Go through the records below and tally the lines that include "connectors". Answer with the number only.

▸ **MATERIAL TO PROCESS**
• • • • •

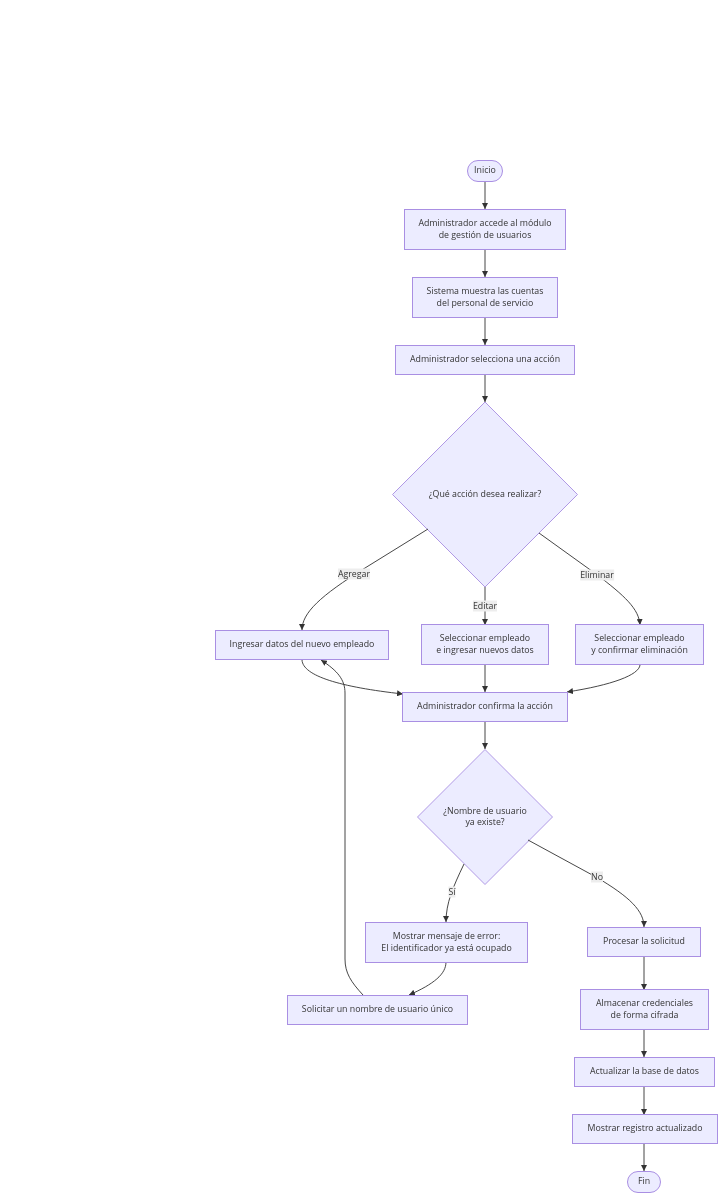
<!DOCTYPE html>
<html lang="es">
<head>
<meta charset="utf-8">
<title>Gestión de usuarios: diagrama de flujo</title>
<style>
:root {
  --paper: #ffffff;
  --node-fill: #ececff;
  --node-line: #a98fe3;
  --edge: #333333;
  --ink: #333333;
  --label-fill: #ededed;
}
* { box-sizing: border-box; }
html, body { margin: 0; background: var(--paper); }
body { width: 724px; height: 1200px; overflow: hidden; }
.flowchart {
  position: relative;
  width: 724px;
  height: 1200px;
  overflow: hidden;
  font: 8.8px/11.2px "Open Sans", "Noto Sans", sans-serif;
  color: var(--ink);
  text-align: center;
  white-space: nowrap;
}
.connectors { position: absolute; left: 0; top: 0; display: block; }
.edges path { fill: none; stroke: var(--edge); stroke-width: 0.9; marker-end: url(#arrow); }
.diamonds polygon { fill: var(--node-fill); stroke: var(--node-line); stroke-width: 0.9; }
.arrowhead { fill: var(--edge); }
.node, .decision, .edge-label {
  position: absolute;
  left: var(--x);
  top: var(--y);
  display: flex;
  align-items: center;
  justify-content: center;
}
.node {
  width: var(--w);
  height: 30px;
  background: var(--node-fill);
  border: 1px solid var(--node-line);
}
.two-line { height: 41px; }
.terminal { height: 22px; border-radius: 11px; }
.decision, .edge-label { transform: translate(-50%, -50%); }
.edge-label { height: 11px; background: var(--label-fill); }
</style>
</head>
<body>
<main class="flowchart">
  <svg class="connectors" width="724" height="1200" viewBox="0 0 724 1200" aria-hidden="true">
    <defs>
      <marker id="arrow" viewBox="0 0 6 6" refX="6" refY="3" markerWidth="6" markerHeight="6" markerUnits="userSpaceOnUse" orient="auto">
        <path class="arrowhead" d="M0 0L6 3L0 6Z"/>
      </marker>
    </defs>
    <g class="diamonds">
      <polygon points="485,402 577.5,494.5 485,587 392.5,494.5"/>
      <polygon points="485,749.5 552.5,817 485,884.5 417.5,817"/>
    </g>
    <g class="edges">
      <path d="M485 182V209"/>
      <path d="M485 250V277"/>
      <path d="M485 318V345"/>
      <path d="M485 375V402"/>
      <path d="M428 529L365 568C320 596 302 613 302 630"/>
      <path d="M485 587V625"/>
      <path d="M539 533L596 574C625 596 639 609 640 625"/>
      <path d="M302 660C303 676 340 687 403 694"/>
      <path d="M485 665V692"/>
      <path d="M640 665C639 675 612 685 567 692"/>
      <path d="M485 722V749"/>
      <path d="M464 864C453 887 446 903 446 922"/>
      <path d="M528 840L596 877C630 897 644 911 644 927"/>
      <path d="M446 962C446 974 434 984 409 995"/>
      <path d="M363 995C351 982 345 973 345 959V693C345 680 338 671 321 660"/>
      <path d="M644 957V990"/>
      <path d="M644 1030V1057"/>
      <path d="M644 1087V1115"/>
      <path d="M644 1144V1171"/>
    </g>
  </svg>

  <div class="node terminal" style="--x:467px;--y:160px;--w:36px">Inicio</div>
  <div class="node two-line" style="--x:404px;--y:209px;--w:162px">Administrador accede al módulo<br>de gestión de usuarios</div>
  <div class="node two-line" style="--x:412px;--y:277px;--w:146px">Sistema muestra las cuentas<br>del personal de servicio</div>
  <div class="node" style="--x:395px;--y:345px;--w:180px">Administrador selecciona una acción</div>
  <div class="decision" style="--x:485px;--y:494.5px">¿Qué acción desea realizar?</div>

  <div class="edge-label" style="--x:354px;--y:574px">Agregar</div>
  <div class="edge-label" style="--x:485px;--y:606px">Editar</div>
  <div class="edge-label" style="--x:597px;--y:575px">Eliminar</div>

  <div class="node" style="--x:215px;--y:630px;--w:174px">Ingresar datos del nuevo empleado</div>
  <div class="node two-line" style="--x:421px;--y:624px;--w:128px">Seleccionar empleado<br>e ingresar nuevos datos</div>
  <div class="node two-line" style="--x:575px;--y:624px;--w:129px">Seleccionar empleado<br>y confirmar eliminación</div>
  <div class="node" style="--x:402px;--y:692px;--w:166px">Administrador confirma la acción</div>
  <div class="decision" style="--x:485px;--y:817px">¿Nombre de usuario<br>ya existe?</div>

  <div class="edge-label" style="--x:452px;--y:892px">Sí</div>
  <div class="edge-label" style="--x:597px;--y:877px">No</div>

  <div class="node two-line" style="--x:365px;--y:922px;--w:163px">Mostrar mensaje de error:<br>El identificador ya está ocupado</div>
  <div class="node" style="--x:287px;--y:995px;--w:181px">Solicitar un nombre de usuario único</div>

  <div class="node" style="--x:587px;--y:927px;--w:114px">Procesar la solicitud</div>
  <div class="node two-line" style="--x:580px;--y:989px;--w:129px">Almacenar credenciales<br>de forma cifrada</div>
  <div class="node" style="--x:574px;--y:1057px;--w:141px">Actualizar la base de datos</div>
  <div class="node" style="--x:572px;--y:1114px;--w:146px">Mostrar registro actualizado</div>
  <div class="node terminal" style="--x:627px;--y:1171px;--w:34px">Fin</div>
</main>
</body>
</html>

• • • • •

▸ **EXERCISE RESULT**
2